- [RECORD EXTRACTS]:
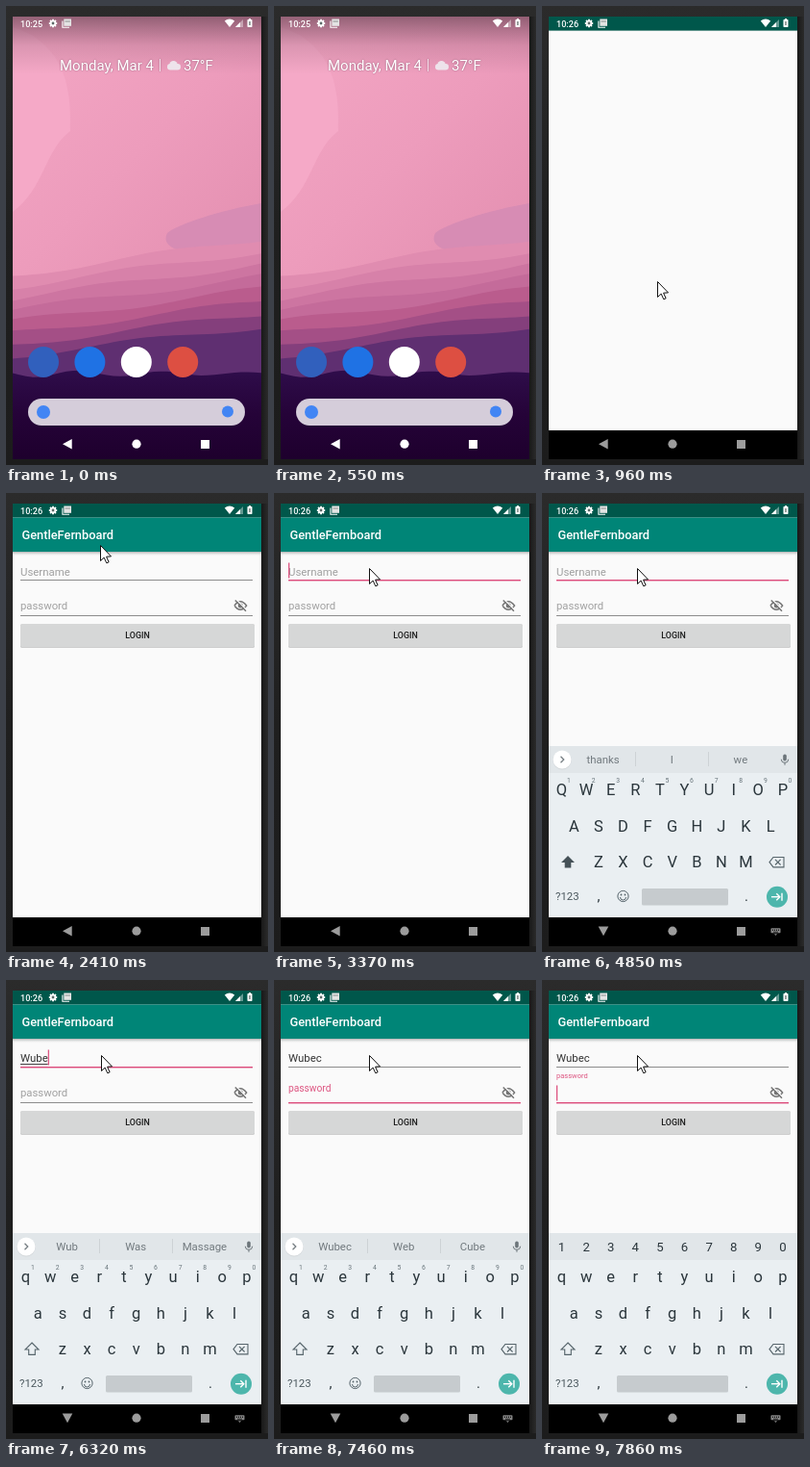
Write an HTML page with a canvas that moves like this. It is 273 px wide and 477 px high and loops after 8000 ms.

```html
<!DOCTYPE html>
<html lang="en">
<head>
<meta charset="utf-8">
<title>Phone login</title>
<style>
html, body { margin: 0; width: 100%; height: 100%; overflow: hidden; background: #202020; }
canvas { display: block; width: 273px; height: 477px; }
</style>
</head>
<body>
<canvas id="stage"></canvas>
<script>
const W = 273, H = 477, LOOP = 8000;
const LEFT = 7, TOP = 11, RIGHT = 266, BOTTOM = 471, WIDE = RIGHT - LEFT;
const NAV = 441, MID = 135.7, KEY = 25.6;
const PINK = '#dc4a7a', GREY = '#8c8c8c', HINT = '#a0a0a0', INK = '#2b363c', ICON = '#56646b';
const APP = 'GentleFernboard', USER = 'Wubec';

// Moments in ms
const OPEN = 960, FORM = 2410, FOCUS = 3100, NAV_DOWN = 3780, KEYS_IN = 4210, SHIFT_ON = 4730;
const TYPED = [5000, 5890, 6050, 6320, 6470];
const PASS = 7460, PASS_KEYS = 7740;
const WORDS = [[0, 'thanks I we'], [5150, 'W We Was'], [5890, 'Wu Wi Win'],
  [6190, 'Wub Was Massage'], [6470, 'Wubec Web Cube']];

const canvas = document.getElementById('stage');
const c = canvas.getContext('2d');
const dpr = window.devicePixelRatio || 1;
canvas.width = W * dpr;
canvas.height = H * dpr;

const mix = (a, b, k) => a + (b - a) * k;
const easeOut = k => 1 - (1 - k) ** 2;
const progress = (t, start, end) => Math.min(1, Math.max(0, (t - start) / (end - start)));

function rect(x, y, w, h, fill) {
  c.fillStyle = fill;
  c.fillRect(x, y, w, h);
}

function disc(x, y, r, fill) {
  c.fillStyle = fill;
  c.beginPath();
  c.arc(x, y, r, 0, 7);
  c.fill();
}

function pill(x, y, w, h, r, fill) {
  c.fillStyle = fill;
  c.beginPath();
  c.roundRect(x, y, w, h, r);
  c.fill();
}

function trace(points, closed) {
  c.beginPath();
  points.forEach(([x, y]) => c.lineTo(x, y));
  if (closed) c.closePath();
}

function poly(points, fill) {
  trace(points, true);
  c.fillStyle = fill;
  c.fill();
}

function line(points, color, width = 1, closed = false) {
  trace(points, closed);
  c.strokeStyle = color;
  c.lineWidth = width;
  c.stroke();
}

function text(str, x, y, size, color, align = 'left', weight = 400) {
  c.font = `${weight} ${size}px Roboto, sans-serif`;
  c.textAlign = align;
  c.fillStyle = color;
  c.fillText(str, x, y);
  return c.measureText(str).width;
}

function fade(x0, y0, x1, y1, ...colors) {
  const g = c.createLinearGradient(x0, y0, x1, y1);
  colors.forEach((col, i) => g.addColorStop(i / (colors.length - 1), col));
  return g;
}

// Fills everything below the curve y = height(x).
function hill(height, fill) {
  const points = [[RIGHT, BOTTOM], [LEFT, BOTTOM]];
  for (let x = LEFT; x <= RIGHT; x += 7) points.push([x, height(x)]);
  poly(points, fill);
}

function drawDesktop() {
  rect(0, 0, W, H, fade(0, 0, 0, H, '#2b2b2b', '#1f1f1f', '#1c1c1c'));
  rect(RIGHT, TOP, W - RIGHT, BOTTOM - TOP, fade(RIGHT, 0, W, 0, '#191919', '#2a2a2a'));
}

function drawStatus(clock) {
  const white = '#fff';
  text(clock, 15, 21.5, 9.1, white, 'left', 500);
  for (let i = 0; i < 4; i++) {
    const a = i * Math.PI / 4, dx = 4.2 * Math.cos(a), dy = 4.2 * Math.sin(a);
    line([[49 - dx, 18 - dy], [49 + dx, 18 + dy]], white, 1.9);
  }
  disc(49, 18, 3.2, white);
  disc(49, 18, 1.4, '#5c6a68');
  line([[58.9, 15.5], [58.9, 22.3], [66, 22.3]], white, 1.1);
  rect(60.3, 13.5, 7.7, 7.3, '#e4e4e4');
  line([[61.5, 16], [66.8, 16]], '#8a8f8e');
  c.fillStyle = white;
  c.beginPath();
  c.moveTo(233, 22);
  c.lineTo(227.8, 15.6);
  c.quadraticCurveTo(233, 11.6, 238.2, 15.6);
  c.fill();
  poly([[239, 22], [247, 22], [247, 14]], 'rgba(255,255,255,.4)');
  poly([[239, 22], [244, 22], [244, 17]], white);
  pill(251.5, 14, 5, 8, .8, white);
  rect(253, 13, 2, 1.2, white);
  rect(253.4, 16, 1.2, 4, '#55605e');
}

function drawNav(color, typing) {
  c.save();
  c.translate(64, 455.3);
  if (typing) c.rotate(-Math.PI / 2);
  poly([[4.7, -5.3], [4.7, 5.3], [-5, 0]], color);
  c.restore();
  disc(136, 455.2, 4.6, color);
  rect(203, 451, 9, 9, color);
  if (!typing) return;
  pill(238.5, 452.3, 10, 5, .8, '#858585');
  for (let x = 240; x < 248; x += 2) rect(x, 453.6, 1, 1.2, '#000');
  rect(241, 455.8, 5, .7, '#000');
  poly([[242, 458.3], [245, 458.3], [243.5, 460]], '#858585');
}

function drawWallpaper() {
  rect(LEFT, TOP, WIDE, BOTTOM - TOP, fade(30, 60, 230, 260, '#f2a4c2', '#ed9cbc', '#e591b2'));
  c.fillStyle = '#f5a9c7';
  c.beginPath();
  c.moveTo(LEFT, 22);
  c.bezierCurveTo(66, 40, 68, 95, 67, 130);
  c.bezierCurveTo(40, 150, 40, 190, LEFT, 214);
  c.fill();
  c.fillStyle = '#d78cb4';
  c.beginPath();
  c.moveTo(RIGHT, 205);
  c.bezierCurveTo(225, 212, 180, 226, 168, 236);
  c.bezierCurveTo(162, 248, 175, 256, 200, 256);
  c.lineTo(RIGHT, 245);
  c.fill();

  const bands = ['#e08cb0', '#d781a9', '#cd75a1', '#c46b9a', '#ba5c8d', '#a44f86', '#843f7c', '#5f2f71'];
  bands.forEach((fill, i) => {
    const left = 280 + 12 * i, right = 242 + 13 * i;
    hill(x => mix(left, right, (x - LEFT) / WIDE) + 3 * Math.sin(x / 35 + i), fill);
  });
  hill(x => 382 - 4 * (1 - x / 400) * Math.sin(x / 14 + 2.5), fade(0, 378, 0, BOTTOM, '#2f0d4b', '#250338', '#1e002d'));
  rect(LEFT, TOP, WIDE, 60, fade(0, 11, 0, 71, 'rgba(45,25,35,.48)', 'rgba(60,30,45,.14)', 'rgba(60,30,45,0)'));
}

function drawHome() {
  drawWallpaper();
  drawStatus('10:25');

  c.shadowColor = 'rgba(60,20,50,.5)';
  c.shadowBlur = 2 * dpr;
  text('Monday, Mar 4', 56, 67, 15, '#fff');
  rect(160, 55, 1, 13, '#f3dde8');
  text('37°F', 185, 67, 15, '#fff');
  c.shadowBlur = 0;
  pill(168, 60, 14, 6.5, 3.2, '#eee3eb');
  disc(174.5, 61.3, 4.3, '#eee3eb');

  ['#3160bd', '#1f72e4', '#ffffff', '#dd4f42'].forEach((col, i) => disc(39 + i * 48.4, 370, 16, col));
  pill(23, 408, 226, 28, 14, '#d5cdda');
  disc(39, 422, 7, '#4285f4');
  disc(231, 421.5, 6, '#4285f4');
  drawNav('#fff', false);
}

function drawCursor(t) {
  let x = 98, y = 54;
  if (t < 1110) [x, y] = [120, 286];
  else if (t < 1270) [x, y] = [108, 107];
  else if (t >= 2690) [x, y] = [99, mix(66, 78, progress(t, 2690, 2950))];
  c.save();
  c.translate(x + .5, y + .5);
  const shape = [[0, 0], [0, 16], [3.7, 12.6], [6.3, 18.3], [8.6, 17.3], [6.1, 11.7], [11, 11.4]];
  poly(shape, '#fff');
  line(shape, '#111', 1, true);
  c.restore();
}

function drawEye() {
  c.strokeStyle = '#747474';
  c.lineWidth = 1.5;
  c.beginPath();
  c.moveTo(238, 117);
  c.quadraticCurveTo(244.2, 108.5, 250.6, 117);
  c.quadraticCurveTo(244.2, 125.5, 238, 117);
  c.stroke();
  disc(244.3, 117, 2.5, '#747474');
  line([[239.8, 110.8], [251, 122]], '#fafafa', 1.5);
  line([[238.8, 111.5], [250, 122.7]], '#747474', 1.5);
}

function drawField(y, focused, caretX) {
  rect(15, y, 242, focused ? 1.4 : 1, focused ? PINK : GREY);
  if (caretX) rect(caretX, y - 17.5, 1.2, 16, PINK);
}

function drawForm(t) {
  rect(LEFT, 61, WIDE, 4, fade(0, 61, 0, 65, '#b4b4b4', '#e4e4e4', '#fafafa'));
  rect(LEFT, 25.6, WIDE, 35.4, '#008577');
  text(APP, 16.5, 48, 12.8, '#fff', 'left', 500);

  const onPass = t >= PASS, onUser = t >= FOCUS && !onPass;
  const count = TYPED.filter(time => t >= time).length;
  const lastEdit = Math.max(...[3220, ...TYPED, 7590].filter(time => t >= time));
  const caret = Math.floor((t - lastEdit) / 500) % 2 === 0;

  let typed = 0;
  if (count) typed = text(USER.slice(0, count), 15, 85, 11.4, '#333');
  else text('Username', 15, 85.5, 11.4, HINT);
  if (onUser) rect(15, 87, typed, 1, '#444');
  drawField(90, onUser, onUser && caret && 15 + typed);

  const rise = easeOut(progress(t, PASS - 50, PASS_KEYS));
  text('password', 15, mix(121, 102, rise), mix(11.3, 7.5, rise), onPass ? '#dd5581' : HINT);
  drawField(127, onPass, onPass && caret && 15);
  drawEye();

  pill(15, 136.5, 244, 24.3, 1.5, '#c0c0c0');
  pill(15, 136, 244, 24, 1.5, '#d6d7d7');
  text('LOGIN', 137, 151, 8.9, '#1c1c1c', 'center', 500);
}

function drawStrip(words) {
  disc(21, 277.6, 9.8, '#d3d7da');
  disc(21, 277, 9.5, '#fff');
  line([[19.5, 273.8], [22.7, 277], [19.5, 280.2]], '#777f84', 1.3);
  rect(97, 269, 1, 15, '#cdd2d5');
  rect(173, 269, 1, 15, '#cdd2d5');
  words.forEach((word, i) => text(word, 63.5 + i * 71.7, 281, 11.4, '#71797e', 'center'));
  pill(251.2, 271.5, 3.6, 7, 1.8, '#6c757a');
  c.strokeStyle = '#6c757a';
  c.lineWidth = 1;
  c.beginPath();
  c.arc(253, 276.7, 3.7, 0, Math.PI);
  c.moveTo(253, 280.4);
  c.lineTo(253, 282.8);
  c.stroke();
}

// One row of keys, centred on the keyboard.
function drawRow(keys, y, size = 16.5, color = INK, dx = 0) {
  const start = MID - KEY * (keys.length - 1) / 2 + dx;
  [...keys].forEach((key, i) => text(key, start + i * KEY, y, size, color, 'center'));
}

function drawKeys(upper, secret) {
  const digits = '1234567890';
  if (secret) drawRow(digits, 281.7, 13.2);
  else drawRow(digits, 301.2, 6.8, '#69757b', 7.5);
  ['qwertyuiop', 'asdfghjkl', 'zxcvbnm'].forEach((row, i) =>
    drawRow(upper ? row.toUpperCase() : row, 314.4 + 37.1 * i));

  const arrow = [[27, 377], [34, 384], [30.3, 384], [30.3, 389.4], [23.7, 389.4], [23.7, 384], [20, 384]];
  if (upper) poly(arrow, '#455157');
  else line(arrow, ICON, 1.1, true);
  line([[237, 383.7], [241, 378.5], [252, 378.5], [252, 388.9], [241, 388.9]], ICON, 1.1, true);
  for (const d of [-2.8, 2.8]) line([[245.8 - d, 380.9], [245.8 + d, 386.5]], ICON, 1.1);

  text('?123', 14, 423.3, 11.4, '#4a575d');
  text(',', 59, 424, 15, INK, 'center');
  text('.', 213, 424, 15, INK, 'center');
  const left = secret ? 78 : 104;
  pill(left, 411, 194 - left, 17.5, 1.5, '#c6cbce');
  if (!secret) drawSmile(84.5, 419);
  disc(245, 419.7, 11, '#4db6ac');
  line([[239, 419.7], [247.5, 419.7]], '#fff', 1.4);
  line([[244.3, 416.2], [247.8, 419.7], [244.3, 423.2]], '#fff', 1.4);
  line([[250, 415.7], [250, 423.7]], '#fff', 1.4);
}

function drawSmile(x, y) {
  c.strokeStyle = ICON;
  c.lineWidth = 1;
  c.beginPath();
  c.arc(x, y, 5.6, 0, 7);
  c.stroke();
  c.beginPath();
  c.arc(x, y + 1, 3, 0, Math.PI);
  c.stroke();
  disc(x - 2, y - 1.5, .9, ICON);
  disc(x + 2, y - 1.5, .9, ICON);
}

function drawKeyboard(t) {
  if (t < KEYS_IN) return;
  const enter = progress(t, KEYS_IN - 60, 4480);
  const secret = t >= PASS_KEYS;
  const words = WORDS.filter(([start]) => t >= start).pop()[1].split(' ');
  c.save();
  c.globalAlpha = easeOut(enter);
  c.translate(0, 9 * (1 - enter));
  rect(LEFT, 263, WIDE, 28, '#e1e6e9');
  rect(LEFT, 291, WIDE, NAV - 291, '#eaeff2');
  if (!secret) drawStrip(words);
  drawKeys(t >= SHIFT_ON && t < TYPED[0], secret);
  c.restore();
}

function drawApp(t) {
  rect(LEFT, TOP, WIDE, NAV - TOP, '#fafafa');
  rect(LEFT, TOP, WIDE, 14.6, '#00574b');
  drawStatus('10:26');
  if (t >= FORM) drawForm(t);
  rect(LEFT, NAV, WIDE, BOTTOM - NAV, '#000');
  drawNav('#9c9c9c', t >= NAV_DOWN);
  drawKeyboard(t);
  drawCursor(t);
}

function frame() {
  const t = performance.now() % LOOP;
  c.setTransform(dpr, 0, 0, dpr, 0, 0);
  drawDesktop();
  if (t < OPEN) drawHome();
  else drawApp(t);
  requestAnimationFrame(frame);
}
frame();
</script>
</body>
</html>
```
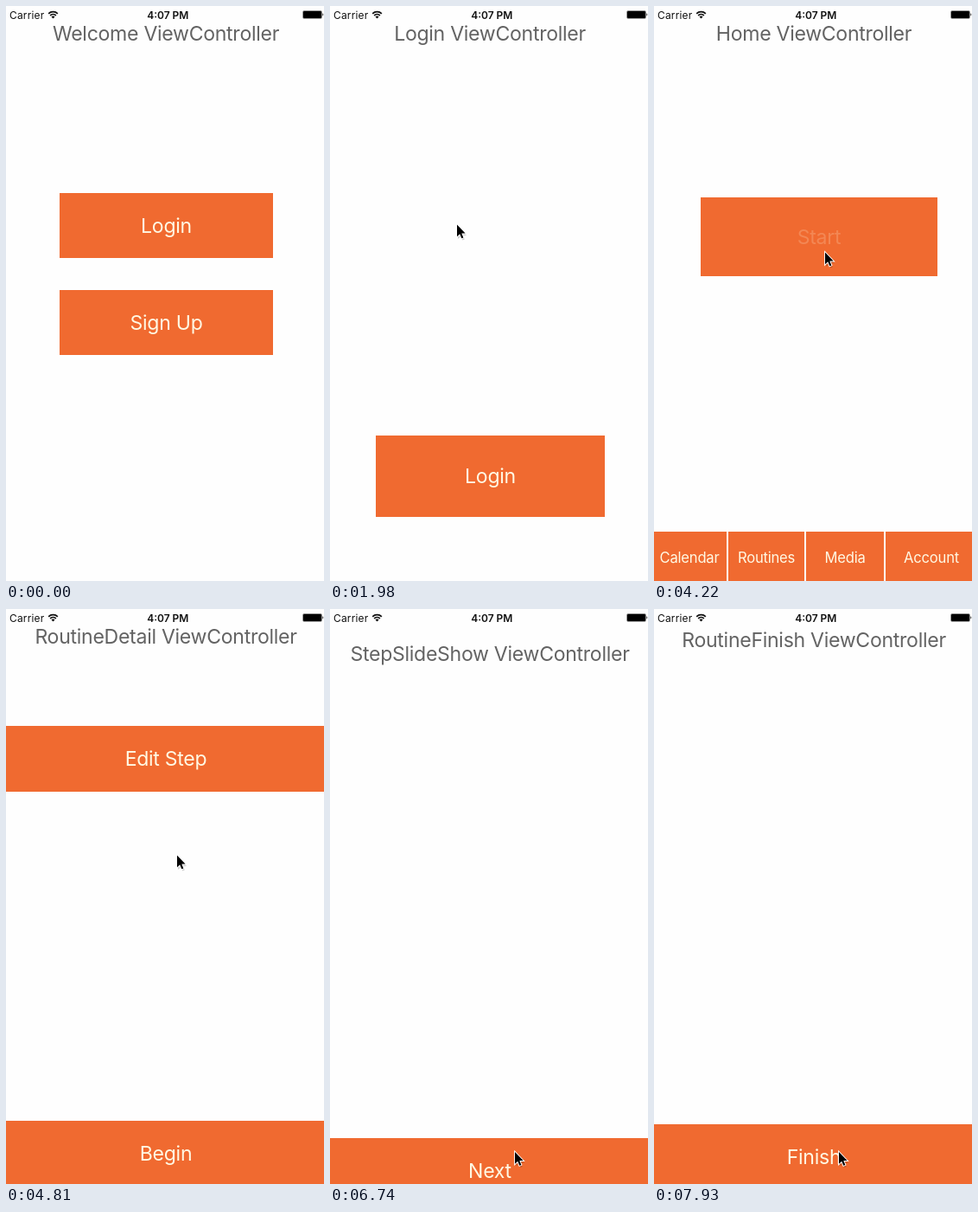
Write an HTML page that moves like this. It is 368x664 px and loops after 8 s.

```html
<!DOCTYPE html>
<html lang="en">
<head>
<meta charset="utf-8">
<title>App screens</title>
<style>
  html, body { margin: 0; width: 100%; height: 100%; overflow: hidden; background: #fefefe; }
  svg { position: fixed; inset: 0; width: 100%; height: 100%; }
  text { font-family: Inter, Roboto, sans-serif; font-optical-sizing: none; }
  .title, .label { font-size: 23.1px; letter-spacing: -.013em; text-anchor: middle; }
  .title { fill: #636363; }
  .label { fill: #fff9e4; }
  .tab { font-size: 16.6px; }
  .status { font-size: 12px; fill: #111; }
</style>
</head>
<body>
<svg viewBox="0 0 368 664">
  <g id="pages"></g>
  <g id="bar">
    <text class="status" x="4" y="14.5" letter-spacing=".15">Carrier</text>
    <g fill="none" stroke="#111" stroke-width="1.8">
      <path d="M49.2 8.9A7.5 7.5 0 0 1 59.8 8.9"/>
      <path d="M51.2 11A4.7 4.7 0 0 1 57.8 11"/>
    </g>
    <path d="M54.5 14.6L52.5 12.6A2.8 2.8 0 0 1 56.5 12.6Z" fill="#111"/>
    <text class="status" x="187.3" y="14.5" text-anchor="middle" font-weight="600">4:07 PM</text>
    <rect x="343.5" y="5.5" width="22" height="9" rx="1.5" fill="#fefefe" stroke="#999"/>
    <rect x="344" y="6" width="21" height="8" rx=".8"/>
    <path d="M366.3 8.3q2 1.7 0 3.4z" fill="#222"/>
  </g>
  <g id="cursor">
    <path d="M1 2V16.5L4.4 13.4 6.4 18 8.8 17 6.8 12.6H11Z" fill="#000" opacity=".18"/>
    <path d="M0 0V13.8L3.2 10.8 5.3 15.8 7.4 14.9 5.3 10.1H9.6Z" fill="#000" stroke="#fff" stroke-width="1.8" paint-order="stroke"/>
  </g>
</svg>
<script>
const LOOP = 8000, HEIGHT = 664, ORANGE = '#f06a30';
const SPRING = 19.2, SETTLE = 0.48;

// Each button: text, x, y, width, height
const bottom = text => [text, 0, 591, 370, 76];
const screens = [
  { title: 'Welcome', start: -1000, press: 1090,
    buttons: [['Login', 62, 216, 247, 75], ['Sign Up', 62, 328, 247, 75]] },
  { title: 'Login', start: 1180, press: 2400,
    buttons: [['Login', 53, 496, 265, 94]] },
  { title: 'Home', start: 2526, press: 4200,
    buttons: [['Start', 54, 221, 274, 91]],
    tabs: [['Calendar', -2, 607, 86, 60], ['Routines', 86, 607, 88, 60],
           ['Media', 176, 607, 90, 60], ['Account', 268, 607, 106, 60]] },
  { title: 'RoutineDetail', start: 4316, press: 6430,
    buttons: [bottom('Begin'), ['Edit Step', 0, 135, 370, 76]] },
  { title: 'StepSlideShow', start: 6461, press: 7480,
    buttons: [bottom('Next')] },
  { title: 'RoutineFinish', start: 7554, press: LOOP,
    buttons: [bottom('Finish')] }
];

// Pointer stops: time, x, y
const stops = [
  [500, 358, 313], [650, 175, 236], [1680, 175, 236], [1980, 147, 252.5],
  [2270, 214, 570.5], [3480, 214, 570.5], [4070, 198, 284.5],
  [5430, 198, 284.5], [6300, 214, 627]
];

// The screen refreshes in bursts: first time, last time, count
const bursts = [[500, 650, 2], [1090, 1680, 5], [1980, 3020, 8],
                [3620, 4810, 9], [5560, 7040, 11], [7490, 7930, 4]];
const ticks = [0];
for (const [first, last, n] of bursts)
  for (let k = 0; k < n; k++)
    ticks.push(Math.floor((first + (last - first) * k / (n - 1)) / 10) * 10);

const clamp = v => Math.max(0, Math.min(1, v));
const smooth = v => v * v * (3 - 2 * v);

function add(parent, tag, attrs, text) {
  const el = document.createElementNS('http://www.w3.org/2000/svg', tag);
  for (const key in attrs) el.setAttribute(key, attrs[key]);
  if (text) el.textContent = text;
  return parent.appendChild(el);
}

function addButton(parent, [text, x, y, width, height], tab) {
  add(parent, 'rect', { x, y, width, height, fill: ORANGE });
  return add(parent, 'text', {
    class: tab ? 'label tab' : 'label',
    x: x + width / 2,
    y: y + height / 2 + (tab ? 6 : 8)
  }, text);
}

const pages = document.getElementById('pages');
const cursor = document.getElementById('cursor');
for (const s of screens) {
  s.el = add(pages, 'g', {});
  add(s.el, 'rect', { width: 368, height: HEIGHT + 10, fill: '#fefefe' });
  add(s.el, 'text', { class: 'title', x: 185, y: 40 }, s.title + ' ViewController');
  s.label = s.buttons.map(b => addButton(s.el, b))[0];
  (s.tabs || []).forEach(b => addButton(s.el, b, true));
}

// Critically damped slide from the bottom edge
function slide(ms) {
  const t = ms / 1000, u = SPRING * t;
  if (t <= 0) return HEIGHT;
  return t > SETTLE ? 0 : Math.round(HEIGHT * (1 + u) * Math.exp(-u));
}

function pointer(t) {
  const i = stops.findIndex(s => s[0] > t);
  if (i < 0) return stops[stops.length - 1].slice(1);
  const a = stops[i - 1], b = stops[i];
  const k = smooth((t - a[0]) / (b[0] - a[0]));
  return [a[1] + (b[1] - a[1]) * k, a[2] + (b[2] - a[2]) * k];
}

function draw(time) {
  const t = ticks.filter(tick => tick <= time).pop();
  screens.forEach((s, i) => {
    const offset = slide(t - s.start);
    const next = screens[i + 1];
    s.el.setAttribute('transform', `translate(0 ${offset})`);
    s.el.setAttribute('visibility', offset < HEIGHT ? 'visible' : 'hidden');
    const dimmed = next && t >= s.press;
    s.label.setAttribute('opacity', dimmed ? 0.2 + 0.8 * clamp((t - next.start) / 250) : 1);
  });
  const shown = t >= stops[0][0];
  cursor.setAttribute('visibility', shown ? 'visible' : 'hidden');
  if (shown) cursor.setAttribute('transform', `translate(${pointer(t)})`);
}

let origin;
function frame(now) {
  origin ??= now;
  draw((now - origin) % LOOP);
  requestAnimationFrame(frame);
}
draw(0);
requestAnimationFrame(frame);
</script>
</body>
</html>
```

- [THE PROBLEM]:
Every line above with the string "label" in it needs to be copied.

- [SOLUTION FOR THIS PROBLEM]:
  .title, .label { font-size: 23.1px; letter-spacing: -.013em; text-anchor: middle; }
  .label { fill: #fff9e4; }
    class: tab ? 'label tab' : 'label',
  s.label = s.buttons.map(b => addButton(s.el, b))[0];
    s.label.setAttribute('opacity', dimmed ? 0.2 + 0.8 * clamp((t - next.start) / 250) : 1);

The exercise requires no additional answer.